─── Provided data ───
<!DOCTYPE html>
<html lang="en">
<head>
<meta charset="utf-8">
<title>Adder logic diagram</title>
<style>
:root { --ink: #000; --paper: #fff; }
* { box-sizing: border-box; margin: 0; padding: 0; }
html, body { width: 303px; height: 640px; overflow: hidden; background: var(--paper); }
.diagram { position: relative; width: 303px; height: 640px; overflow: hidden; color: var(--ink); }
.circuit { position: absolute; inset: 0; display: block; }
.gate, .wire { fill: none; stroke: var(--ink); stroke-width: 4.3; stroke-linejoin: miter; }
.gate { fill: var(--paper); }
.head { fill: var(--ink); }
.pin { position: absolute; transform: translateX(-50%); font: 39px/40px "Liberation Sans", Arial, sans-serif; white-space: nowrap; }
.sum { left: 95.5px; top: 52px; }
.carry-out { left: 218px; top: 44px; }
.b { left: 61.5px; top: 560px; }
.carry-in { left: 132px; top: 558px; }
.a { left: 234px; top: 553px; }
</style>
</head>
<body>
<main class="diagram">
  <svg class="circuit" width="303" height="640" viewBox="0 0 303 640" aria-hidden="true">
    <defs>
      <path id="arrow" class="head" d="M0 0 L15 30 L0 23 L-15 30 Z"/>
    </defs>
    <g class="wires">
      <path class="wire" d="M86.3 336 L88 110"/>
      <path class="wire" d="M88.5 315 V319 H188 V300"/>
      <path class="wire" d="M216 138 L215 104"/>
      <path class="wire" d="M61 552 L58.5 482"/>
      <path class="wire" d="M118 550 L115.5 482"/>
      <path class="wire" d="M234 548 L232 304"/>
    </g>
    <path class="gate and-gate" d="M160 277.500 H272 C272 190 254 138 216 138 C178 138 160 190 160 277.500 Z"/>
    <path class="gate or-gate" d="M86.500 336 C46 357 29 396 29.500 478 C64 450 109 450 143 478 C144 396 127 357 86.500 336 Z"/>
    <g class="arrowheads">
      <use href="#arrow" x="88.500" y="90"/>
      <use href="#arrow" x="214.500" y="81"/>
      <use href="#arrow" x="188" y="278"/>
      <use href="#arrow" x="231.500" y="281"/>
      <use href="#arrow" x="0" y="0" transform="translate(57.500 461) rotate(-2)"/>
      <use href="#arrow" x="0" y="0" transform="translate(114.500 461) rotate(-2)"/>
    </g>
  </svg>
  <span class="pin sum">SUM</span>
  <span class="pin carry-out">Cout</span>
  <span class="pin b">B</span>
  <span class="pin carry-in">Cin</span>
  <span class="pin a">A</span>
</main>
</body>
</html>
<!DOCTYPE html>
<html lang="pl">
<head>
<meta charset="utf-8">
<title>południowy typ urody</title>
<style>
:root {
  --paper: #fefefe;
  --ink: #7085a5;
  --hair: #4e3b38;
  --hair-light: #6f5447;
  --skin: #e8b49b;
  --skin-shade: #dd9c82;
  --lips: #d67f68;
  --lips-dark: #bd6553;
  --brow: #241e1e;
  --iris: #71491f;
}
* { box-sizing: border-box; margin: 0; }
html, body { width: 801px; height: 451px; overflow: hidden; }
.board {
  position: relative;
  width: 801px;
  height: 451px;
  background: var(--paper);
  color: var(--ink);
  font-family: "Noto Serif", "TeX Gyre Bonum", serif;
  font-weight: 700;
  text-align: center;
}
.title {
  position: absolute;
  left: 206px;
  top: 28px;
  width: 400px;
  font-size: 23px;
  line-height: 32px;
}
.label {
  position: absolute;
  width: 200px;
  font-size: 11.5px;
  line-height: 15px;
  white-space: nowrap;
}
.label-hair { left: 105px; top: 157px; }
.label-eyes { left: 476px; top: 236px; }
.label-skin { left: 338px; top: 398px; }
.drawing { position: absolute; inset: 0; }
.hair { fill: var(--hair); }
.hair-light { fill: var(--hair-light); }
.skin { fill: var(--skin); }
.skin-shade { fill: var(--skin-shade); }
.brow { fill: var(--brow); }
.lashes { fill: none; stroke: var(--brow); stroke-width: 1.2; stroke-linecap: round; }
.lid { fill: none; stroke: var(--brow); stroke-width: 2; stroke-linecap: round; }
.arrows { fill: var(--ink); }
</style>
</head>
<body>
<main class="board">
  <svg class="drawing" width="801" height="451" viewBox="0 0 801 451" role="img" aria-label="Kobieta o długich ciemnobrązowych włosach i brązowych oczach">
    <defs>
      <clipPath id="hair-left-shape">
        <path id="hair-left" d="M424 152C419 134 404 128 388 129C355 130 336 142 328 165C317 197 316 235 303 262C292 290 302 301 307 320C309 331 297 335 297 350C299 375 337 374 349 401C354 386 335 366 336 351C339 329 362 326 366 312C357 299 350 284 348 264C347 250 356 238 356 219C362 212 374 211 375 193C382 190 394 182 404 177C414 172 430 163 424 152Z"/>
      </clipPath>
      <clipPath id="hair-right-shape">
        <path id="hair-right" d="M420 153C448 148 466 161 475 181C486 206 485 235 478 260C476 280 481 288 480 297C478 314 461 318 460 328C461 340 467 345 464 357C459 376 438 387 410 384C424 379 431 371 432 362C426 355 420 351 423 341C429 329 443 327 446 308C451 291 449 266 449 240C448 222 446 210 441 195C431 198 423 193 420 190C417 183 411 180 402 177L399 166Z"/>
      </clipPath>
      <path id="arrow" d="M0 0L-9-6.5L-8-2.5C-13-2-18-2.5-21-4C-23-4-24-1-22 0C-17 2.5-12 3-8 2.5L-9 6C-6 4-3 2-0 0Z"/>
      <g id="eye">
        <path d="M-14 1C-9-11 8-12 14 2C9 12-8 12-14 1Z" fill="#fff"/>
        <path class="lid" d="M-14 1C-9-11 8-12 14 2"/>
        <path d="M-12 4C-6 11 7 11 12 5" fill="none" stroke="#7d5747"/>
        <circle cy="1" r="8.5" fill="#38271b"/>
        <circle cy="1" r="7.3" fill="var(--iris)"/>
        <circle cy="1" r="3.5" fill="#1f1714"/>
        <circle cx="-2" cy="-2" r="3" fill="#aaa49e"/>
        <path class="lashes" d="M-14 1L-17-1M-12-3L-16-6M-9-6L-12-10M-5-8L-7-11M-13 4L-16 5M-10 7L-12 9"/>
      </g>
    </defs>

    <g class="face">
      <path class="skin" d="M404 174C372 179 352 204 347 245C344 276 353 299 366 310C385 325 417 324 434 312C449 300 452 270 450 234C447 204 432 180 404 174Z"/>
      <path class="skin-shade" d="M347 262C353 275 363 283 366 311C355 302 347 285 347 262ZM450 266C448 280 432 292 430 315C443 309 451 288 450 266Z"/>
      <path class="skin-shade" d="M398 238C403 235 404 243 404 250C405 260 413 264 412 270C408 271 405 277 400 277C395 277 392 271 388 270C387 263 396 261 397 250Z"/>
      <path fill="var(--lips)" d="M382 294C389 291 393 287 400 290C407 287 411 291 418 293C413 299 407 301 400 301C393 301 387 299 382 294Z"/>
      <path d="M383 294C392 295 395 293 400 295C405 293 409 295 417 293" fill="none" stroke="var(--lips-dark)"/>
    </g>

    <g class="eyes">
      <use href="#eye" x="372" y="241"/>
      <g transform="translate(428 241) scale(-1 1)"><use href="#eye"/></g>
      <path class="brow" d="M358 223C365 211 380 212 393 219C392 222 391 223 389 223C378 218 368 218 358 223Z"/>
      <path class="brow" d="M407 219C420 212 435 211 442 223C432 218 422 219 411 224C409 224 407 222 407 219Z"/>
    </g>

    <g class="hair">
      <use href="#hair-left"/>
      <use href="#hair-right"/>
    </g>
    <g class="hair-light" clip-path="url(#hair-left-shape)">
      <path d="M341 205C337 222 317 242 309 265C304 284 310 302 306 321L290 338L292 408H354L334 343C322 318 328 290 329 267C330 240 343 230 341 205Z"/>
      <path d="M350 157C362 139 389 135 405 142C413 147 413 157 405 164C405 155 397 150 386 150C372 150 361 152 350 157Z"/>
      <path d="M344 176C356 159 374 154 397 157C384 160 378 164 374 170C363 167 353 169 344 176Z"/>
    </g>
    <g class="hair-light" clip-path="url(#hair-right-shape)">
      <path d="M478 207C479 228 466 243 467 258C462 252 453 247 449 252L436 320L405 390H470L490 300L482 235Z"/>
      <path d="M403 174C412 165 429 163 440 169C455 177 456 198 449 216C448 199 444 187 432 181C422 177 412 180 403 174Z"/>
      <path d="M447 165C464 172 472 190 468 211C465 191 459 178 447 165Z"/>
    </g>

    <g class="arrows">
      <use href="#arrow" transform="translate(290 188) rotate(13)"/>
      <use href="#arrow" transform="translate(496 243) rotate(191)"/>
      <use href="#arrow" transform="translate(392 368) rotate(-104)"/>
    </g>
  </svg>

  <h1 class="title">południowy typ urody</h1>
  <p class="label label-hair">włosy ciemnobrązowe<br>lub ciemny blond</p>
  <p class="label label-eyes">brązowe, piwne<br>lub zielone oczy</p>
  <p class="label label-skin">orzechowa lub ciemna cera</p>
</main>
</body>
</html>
───
What to do: State the number of lines above that include "html", and nothing further.

Result of the task: 8